On the other side of the coin, a short-stacked player has to be able to risk their entire stack at any time to try to steal enough chips to get ahead. If you have a stack that is at least somewhat dangerous—one that would require the other player to risk a significant portion of their chips—you can afford to take some chances by moving all-in more often than you normally would. By moving all-in with moderate or strong hands, you’ll force the other player to commit to his hand or fold.

If you do this a few times and they fold, they will probably start thinking you are bluffing them. This will allow you to move all-in with a strong hand and be much more likely to get a call. You’ll probably have to double up some time, and you may as well force them to decide whether to call rather than be faced with the decision yourself.

Beware the Limper:

In heads-up, you want to be doubly careful of someone who limps in. A limper often has a big hand, one they think they can use to sucker you with. If you see a player limp in pre-flop, then call a bet after the flop, this is almost a sure fire sign they are sitting on something big. Unless they have a drawing had, expect them to hammer you on the turn or the river.

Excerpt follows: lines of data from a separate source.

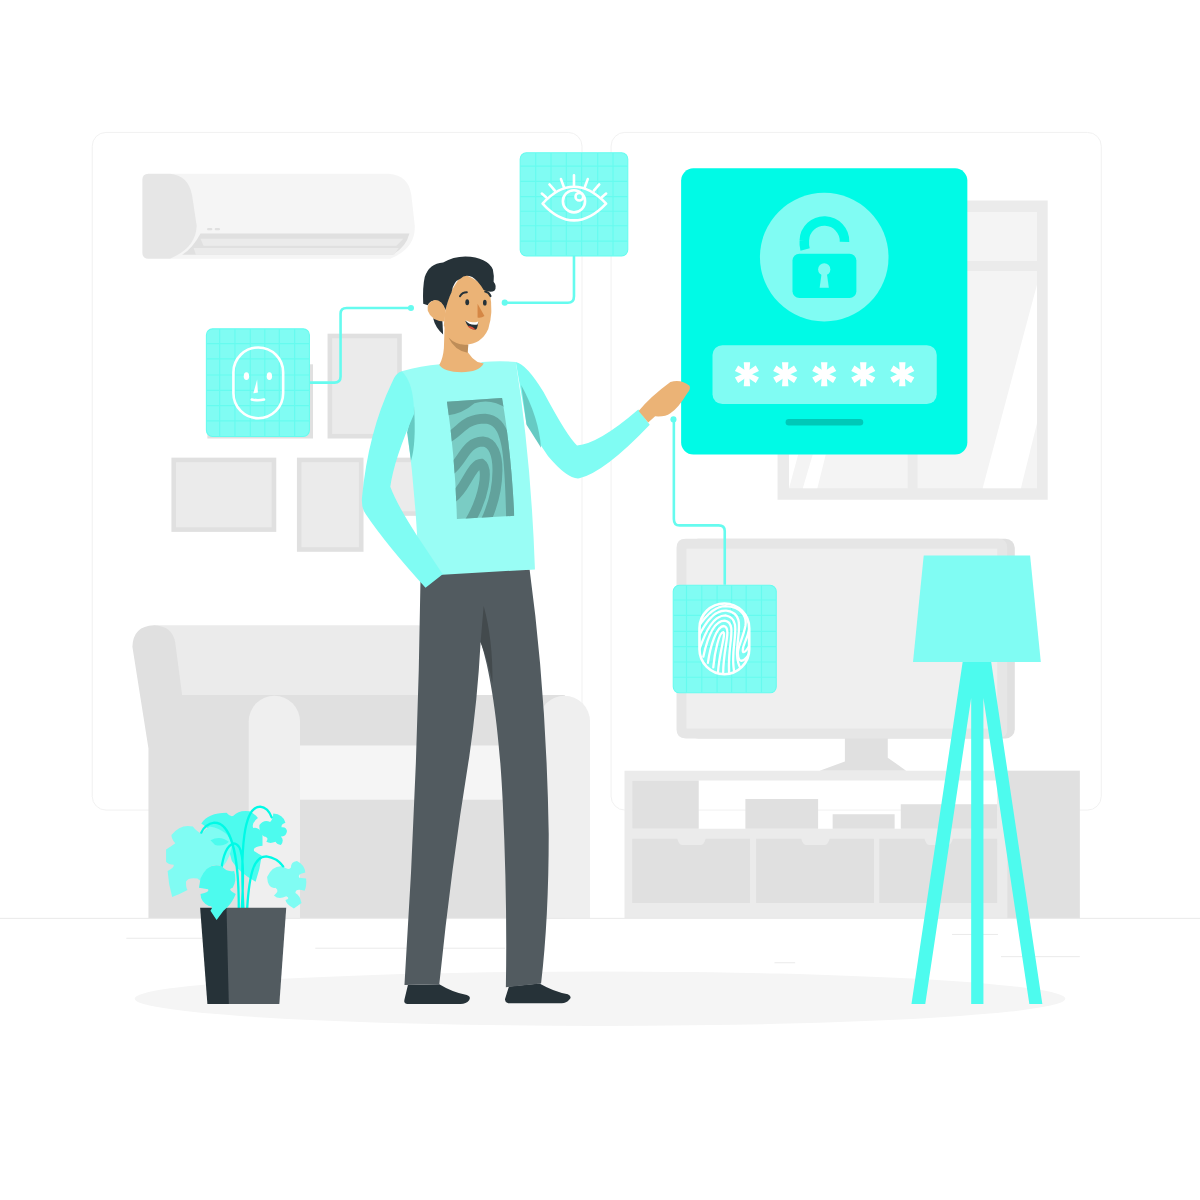
<!DOCTYPE html>
<html lang="en">
<head>
<meta charset="utf-8">
<title>Biometric sign-in illustration</title>
<style>
:root{
  --white:#ffffff; --line:#f0f0f0; --floor:#e8e8e8;
  --g1:#f5f5f5; --g2:#efefef; --g3:#ebebeb; --g4:#e6e6e6; --g5:#e0e0e0;
  --aqua:#00fae6; --aqua-mid:#4dfbee; --aqua-line:#66fbef; --aqua-soft:#80fcf3; --aqua-pale:#99fdf5;
  --aqua-deep:#00c8b8; --shade:#66cac3; --print:#7accc4; --print-dark:#62a29c;
  --ink:#263238; --slate:#525b60; --slate-dark:#434a4d;
  --skin:#ebb376; --skin-dark:#be8d58; --nose:#d58745; --tongue:#de4f3a;
}
*{margin:0;padding:0}
html,body{width:1200px;height:1200px;overflow:hidden;background:var(--white)}
svg{display:block;width:1200px;height:1200px}
.g1{fill:var(--g1)}.g2{fill:var(--g2)}.g3{fill:var(--g3)}.g4{fill:var(--g4)}.g5{fill:var(--g5)}
.white{fill:var(--white)}
.aqua{fill:var(--aqua)}.mid{fill:var(--aqua-mid)}.soft{fill:var(--aqua-soft)}.pale{fill:var(--aqua-pale)}
.shade{fill:var(--shade)}.ink{fill:var(--ink)}.slate{fill:var(--slate)}.skin{fill:var(--skin)}
.panel{fill:none;stroke:var(--line);stroke-width:1.2}
.floor{fill:none;stroke:var(--floor);stroke-width:1.2}
.frame{fill:var(--g3);stroke:var(--g5);stroke-width:6}
.icon{fill:none;stroke:var(--white);stroke-width:3.4;stroke-linecap:round;stroke-linejoin:round}
.link{fill:none;stroke:var(--aqua-line);stroke-width:3.4}
.dot{fill:var(--aqua-line)}
.stem{fill:none;stroke:var(--aqua);stroke-width:3;stroke-linecap:round}
.brow{fill:none;stroke:var(--ink);stroke-width:2.6;stroke-linecap:round}
</style>
</head>
<body>
<svg viewBox="0 0 1568 1568" role="img" aria-label="A man in a living room unlocking a password panel with face, eye and fingerprint scans">
  <defs>
    <g id="scan-card">
      <rect x=".7" y=".7" width="134.6" height="140.6" rx="8" fill="var(--aqua-soft)"/>
      <path d="M18 1V141M38 1V141M58 1V141M77 1V141M96 1V141M116 1V141M1 20H135M1 40H135M1 61H135M1 81H135M1 101H135M1 121H135" fill="none" stroke="var(--aqua-line)" stroke-width="1.5"/>
      <rect x=".7" y=".7" width="134.6" height="140.6" rx="8" fill="none" stroke="var(--aqua-line)" stroke-width="1.4"/>
    </g>
    <g id="asterisk" fill="var(--white)">
      <path id="asterisk-arm" d="M-4.2 -15.7H4.2L3 0L4.2 15.7H-4.2L-3 0z"/>
      <use href="#asterisk-arm" transform="rotate(60)"/>
      <use href="#asterisk-arm" transform="rotate(120)"/>
    </g>
    <path id="drawer" class="g5" d="M0 0H59Q61 8 65 8H90Q94 8 96 0H154V84H0z"/>
    <clipPath id="shirt-print"><path d="M584 525L656 520Q668 590 672 674L597 678Q595 600 584 525z"/></clipPath>
    <clipPath id="finger-clip"><rect x="914" y="788" width="65" height="93" rx="32"/></clipPath>
  </defs>

  <rect class="white" width="1568" height="1568"/>

  <g id="walls">
    <rect class="panel" x="120.500" y="173" width="640" height="885.500" rx="18"/>
    <rect class="panel" x="798.500" y="173" width="640.500" height="885.500" rx="18"/>
  </g>

  <g id="air-conditioner">
    <path class="g1" d="M222 227H508Q534 229 537.500 255L542 295Q543 325 510 338H222z"/>
    <path class="g5" d="M262 305H535Q531 322 513 333H238Q252 324 262 305z"/>
    <path class="g3" d="M262 312H527L518 321H266zM253 324H521L515 333H256z"/>
    <path class="g4" d="M194 227H222Q246 229 251 255L257 295Q256 324 222 338H194Q186 338 186 330V235Q186 227 194 227z"/>
    <path d="M272 299.500H276M282 299.500H286" stroke="var(--g5)" stroke-width="3" stroke-linecap="round"/>
  </g>

  <g id="wall-frames">
    <rect class="g5" x="271" y="476" width="138" height="97"/>
    <rect class="frame" x="431" y="439" width="91" height="131"/>
    <rect class="frame" x="227" y="601" width="131" height="91"/>
    <rect class="frame" x="391" y="601" width="81" height="117"/>
    <rect class="frame" x="503" y="601" width="62" height="70"/>
  </g>

  <g id="window">
    <rect class="g3" x="1016" y="262" width="353" height="391"/>
    <path fill="#f4f4f4" d="M1031 277H1355V341H1031zM1031 354H1186V638H1031zM1199 354H1355V638H1199z"/>
    <path class="white" d="M1355 372V553L1334 638H1284zM1062 594H1079L1068 638H1049zM1031 594H1043L1031 638z"/>
  </g>

  <g id="television">
    <path class="g5" d="M1104 960H1160V990L1184 1007H1071L1104 995z"/>
    <rect class="g5" x="900" y="704" width="426" height="261" rx="12"/>
    <path class="g4" d="M896 704H1304Q1316 704 1316 716V953Q1316 965 1304 965H896Q884 965 884 953V716Q884 704 896 704z"/>
    <rect class="g2" x="897" y="717" width="406" height="235"/>
  </g>

  <g id="tv-cabinet">
    <path class="g3" fill-rule="evenodd" d="M816 1007H1316V1200H816zM826 1020V1083H1303V1020z"/>
    <rect class="g5" x="1316" y="1007" width="95" height="193"/>
    <path class="g5" d="M826 1020H913V1083H826zM974 1044H1069V1083H974zM1088 1064H1169V1083H1088zM1177 1051H1303V1083H1177z"/>
    <use href="#drawer" x="826" y="1096"/>
    <use href="#drawer" x="988" y="1096"/>
    <use href="#drawer" x="1149" y="1096"/>
  </g>

  <g id="sofa">
    <path class="g3" d="M201 817H545Q580 818 586 845L600 915H210z"/>
    <path class="g5" d="M173 845Q174 818 201 817Q226 818 229 840L238 908H738V1200H194V978z"/>
    <path class="g1" d="M380 974H720V1045H380z"/>
    <path class="g2" d="M325 943A33.500 34 0 0 1 392 943V1200H325z"/>
    <path class="g2" d="M704 943A33.500 34 0 0 1 771 943V1200H704z"/>
  </g>

  <g id="floor">
    <path class="floor" d="M0 1200H1568M165 1226H265M412 1239H660M1012 1258H1039M1244 1221H1304M1308 1250H1411"/>
    <ellipse class="g1" cx="784" cy="1305" rx="608" ry="35.500"/>
  </g>

  <g id="plant">
    <path class="mid" d="M263 1076Q272 1062 296 1062Q301 1068 305 1066Q312 1058 326 1060Q334 1064 337 1069Q328 1076 331 1082Q338 1080 343 1090V1105Q330 1106 332 1112Q338 1116 342 1118Q340 1135 334 1152Q312 1140 303 1125L296 1100z"/>
    <path class="soft" d="M217 1110Q224 1106 229 1102Q224 1096 224 1091Q236 1076 252 1080Q258 1088 264 1089Q268 1084 274 1080Q300 1085 303 1104Q302 1118 292 1132Q278 1128 274 1134Q280 1140 278 1152Q266 1156 258 1148Q246 1146 243 1152Q243 1160 245 1163Q236 1168 225 1172Q220 1155 219 1138Q228 1134 227 1130Q220 1130 217 1126z"/>
    <path class="mid" d="M275 1098Q288 1091 299 1100Q292 1107 281 1104zM339 1078Q345 1070 353 1074Q357 1070 357 1063Q370 1064 373 1075Q367 1077 368 1081Q374 1080 375 1086Q374 1094 367 1093Q372 1098 367 1104Q362 1104 360 1100Q353 1103 348 1100Q352 1094 345 1093Q338 1088 339 1078z"/>
    <path class="soft" d="M349 1146Q356 1130 370 1132Q376 1138 380 1134Q380 1126 388 1125Q398 1130 399 1140Q388 1142 391 1147L400 1148Q401 1158 398 1164Q386 1160 386 1167Q392 1170 394 1180L384 1187Q374 1182 373 1176Q380 1174 374 1171Q364 1176 358 1170Q366 1164 360 1160Q350 1162 349 1146z"/>
    <path class="stem" d="M312 1186C312 1130 305 1075 280 1075Q268 1077 263 1088M318 1186C314 1110 318 1054 340 1054Q350 1055 355 1068M316 1186C320 1120 316 1102 305 1102Q293 1106 289 1137M323 1186C326 1140 332 1119 348 1119Q362 1121 370 1132"/>
    <path class="slate" d="M295 1186H374L365 1312H297z"/>
    <path class="ink" d="M261.500 1186H296L299 1312H271z"/>
    <path class="mid" d="M262 1148Q272 1126 290 1132Q296 1140 306 1138Q310 1150 304 1160Q296 1162 308 1168Q304 1180 292 1190L283 1202L275 1190Q280 1184 273 1184Q262 1178 262 1168Q274 1166 272 1162L260 1160z"/>
  </g>

  <g id="floor-lamp">
    <path class="mid" d="M1258 864H1295L1362 1312H1345L1285 912V1312H1269V912L1209 1312H1191z"/>
    <path class="soft" d="M1207 726H1346L1360 865H1193z"/>
  </g>

  <g id="password-panel">
    <rect class="aqua" x="890" y="220" width="374" height="374" rx="16"/>
    <circle class="soft" cx="1077" cy="336" r="84"/>
    <g id="open-padlock">
      <path d="M1052 326Q1050.500 320 1051 314A26 26 0 0 1 1103.500 316" fill="none" stroke="var(--aqua)" stroke-width="12.500"/>
      <rect class="aqua" x="1035.500" y="331.500" width="83.500" height="58" rx="9"/>
      <circle class="soft" cx="1077" cy="352" r="8"/>
      <path class="soft" d="M1074 354H1080L1083 376H1071z"/>
    </g>
    <rect class="soft" x="931" y="451" width="293" height="77" rx="13"/>
    <g role="img" aria-label="Five hidden password characters">
      <use href="#asterisk" x="976" y="489"/>
      <use href="#asterisk" x="1026" y="489"/>
      <use href="#asterisk" x="1077" y="489"/>
      <use href="#asterisk" x="1128" y="489"/>
      <use href="#asterisk" x="1179" y="489"/>
    </g>
    <rect x="1026.500" y="547.500" width="101.500" height="8.500" rx="4.200" fill="var(--aqua-deep)"/>
  </g>

  <g id="man">
    <g id="shoes" class="ink">
      <path d="M533 1287L574 1286Q592 1297 610 1300Q616 1302 613 1307Q609 1312 602 1312H532Q527 1311 528.500 1306z"/>
      <path d="M665 1289L705 1285Q724 1296 742 1299Q748 1302 744 1306Q740 1311 734 1311L664 1311Q659 1309 660 1305z"/>
    </g>
    <g id="trousers">
      <path class="slate" d="M549.500 755L620 740L692 744Q714 905 717 1090Q717 1200 707 1285L661 1290Q663 1180 657 1050C653 960 642 880 628 839Q624 915 613 990Q590 1130 574 1286L528.500 1287Q546 1020 549.500 755z"/>
      <path d="M632 792L628 839Q638 865 643.500 893Q644 835 632 792z" fill="var(--slate-dark)"/>
    </g>
    <path class="pale" d="M525 485Q550 478 575 476Q603 494 630 473Q655 471 674 473Q694 600 699 744L578 751L545 735V700Q541 630 532 562z"/>
    <path class="shade" d="M541 531L532 565L537 602Q544 580 541 531z"/>
    <g id="shirt-fingerprint" clip-path="url(#shirt-print)">
      <rect x="580" y="515" width="96" height="168" fill="var(--print)"/>
      <path d="M580 515H662V534Q642 520 620 527Q604 541 584 543z" fill="var(--print-dark)"/>
      <path d="M582 574C602 564 606 547 634 547C664 549 666 590 668 682M588 615C606 602 607 578 631 577C658 579 654 642 633 684M592 650C608 640 616 606 629 606C638 612 634 650 611 686" fill="none" stroke="var(--print-dark)" stroke-width="13"/>
    </g>
    <path class="soft" d="M525 485Q541 500 541 541Q515 600 510 636Q519 660 545 700L578.500 750.500L556 768Q505 712 478 672Q472 664 473 650Q481 565 512 500Q517 487 525 485z"/>
    <path class="soft" d="M674 473Q688 476 710 512Q742 572 754 582Q782 580 834 535L849 555Q790 617 757 625Q742 627 716 596L688 554z"/>
    <path class="shade" d="M681 503Q704 545 707 585L688 555z"/>
    <path class="skin" d="M834.500 537Q850 518 876 499Q890 495 901 504Q903 508 898 514Q886 534 876 540Q869 545 856 544L847 552z"/>
    <g id="head">
      <path class="skin" d="M581 425L580 455Q579 468 574 477Q580 486 603 486.500Q626 486 632 475Q629 474 624 473Q616 468 611 460V440z"/>
      <path d="M586 441Q597 452 612 450L611 461Q594 458 586 441z" fill="var(--skin-dark)"/>
      <path class="ink" d="M566 416L578 418L579 437Q569 429 566 416z"/>
      <path class="skin" d="M582 404Q588 375 606 358Q630 368 640 383Q645 408 638 430Q629 450 608 450.500Q588 448 580 425z"/>
      <path class="ink" d="M553 397Q552 375 555 362Q561 344 579 343Q592 335 608 335Q637 336 644 352Q646 361 645 368Q650 374 646 380Q641 383 632 379Q625 367 617 362Q607 358 602 364Q592 368 590 382Q586 390 582 405Q576 391 566 393Q560 395 559 399z"/>
      <path class="skin" d="M582 405Q578 392 568 392Q557 395 559 406Q564 420 581 420z"/>
      <ellipse class="ink" cx="610.500" cy="395" rx="2.500" ry="4"/>
      <ellipse class="ink" cx="633.500" cy="395.500" rx="2.400" ry="3.800"/>
      <path class="brow" d="M601 387Q604 382 610 382M634 381Q639 382 641 387"/>
      <path d="M624 397L633 413Q629 416 624 415z" fill="var(--nose)"/>
      <path class="ink" d="M608 419Q616 424 625 421Q624 430 621 431Q611 430 608 419z"/>
      <path class="white" d="M608 418.500Q616 423 625 420L624 424Q614 426 608 418.500z"/>
      <path d="M611 426Q618 426 621.500 431Q615 431 611 426z" fill="var(--tongue)"/>
    </g>
  </g>

  <g id="face-scan">
    <path class="link" d="M405 500H437Q445 500 445 492V410Q445 402.500 453 402.500H537"/>
    <circle class="dot" cx="537" cy="402.500" r="4"/>
    <use href="#scan-card" x="269" y="429"/>
    <rect class="icon" x="305" y="454" width="65" height="92.500" rx="32.500"/>
    <ellipse class="white" cx="322" cy="491.500" rx="3.500" ry="5"/>
    <ellipse class="white" cx="352" cy="491.500" rx="3.500" ry="5"/>
    <path class="white" d="M336 496L337 513L331 514z"/>
    <path class="icon" d="M329 522Q337 524 345 522"/>
  </g>

  <g id="eye-scan">
    <path class="link" d="M750 334V387Q750 395.500 742 395.500H660"/>
    <circle class="dot" cx="659.500" cy="395.500" r="4"/>
    <use href="#scan-card" transform="translate(821 199) rotate(90)"/>
    <path class="icon" d="M709 266Q729 244 750 244Q771 244 792 266Q771 288 750 288Q729 288 709 266z"/>
    <circle class="icon" cx="750" cy="263" r="14.500"/>
    <circle class="icon" cx="757" cy="257" r="5" style="fill:var(--aqua-soft)"/>
    <path class="icon" d="M750 244V229M737 245L733 234M764 245L768 234M725 249L718 241M776 249L783 241M714 258L708 253M786 258L792 253"/>
  </g>

  <g id="fingerprint-scan">
    <path class="link" d="M947 764V694Q947 686.500 939 686.500H888Q880.500 686.500 880.500 678V548"/>
    <circle class="dot" cx="880" cy="548" r="4"/>
    <use href="#scan-card" x="879" y="764"/>
    <rect class="icon" x="914" y="788.500" width="65" height="92.500" rx="32.500"/>
    <g class="icon" clip-path="url(#finger-clip)" style="stroke-width:3">
      <path d="M932 872C934 850 940 826 945 826C949 828 940 850 938 880"/>
      <path d="M925 866C928 845 936 818 946 818C957 820 944 850 945 882"/>
      <path d="M919 858C924 835 932 811 947 811C965 814 949 845 953 882"/>
      <path d="M914 848C922 825 932 804 948 804C974 808 951 848 960 880"/>
      <path d="M912 834C922 812 934 797 949 798C983 802 952 848 968 874"/>
      <path d="M912 820C925 800 936 792 948 792C970 793 976 806 974 818C970 838 960 850 966 862C970 866 976 860 980 852"/>
      <path d="M979 822C976 838 968 846 971 852C974 853 977 848 980 842"/>
    </g>
  </g>
</svg>
</body>
</html>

Catching a Piece of the Flop:

If you hit a pair on the flop, the odds are you are ahead even if you only have mid or low pair. It all goes back to the fact that there are only 2 other cards out there, and it’s very unlikely the other player hit their flop at the same time.

Getting Into the Other Player’s Head:

In heads-up, if you can win a number of hands back to back, you may start getting to your opponent's psyche. Since it’s down to you and them, and poker players don’t like to lose, winning a number of hands in a row can often force the other player to do something stupid. Watch for this and be ready to pounce if it happens.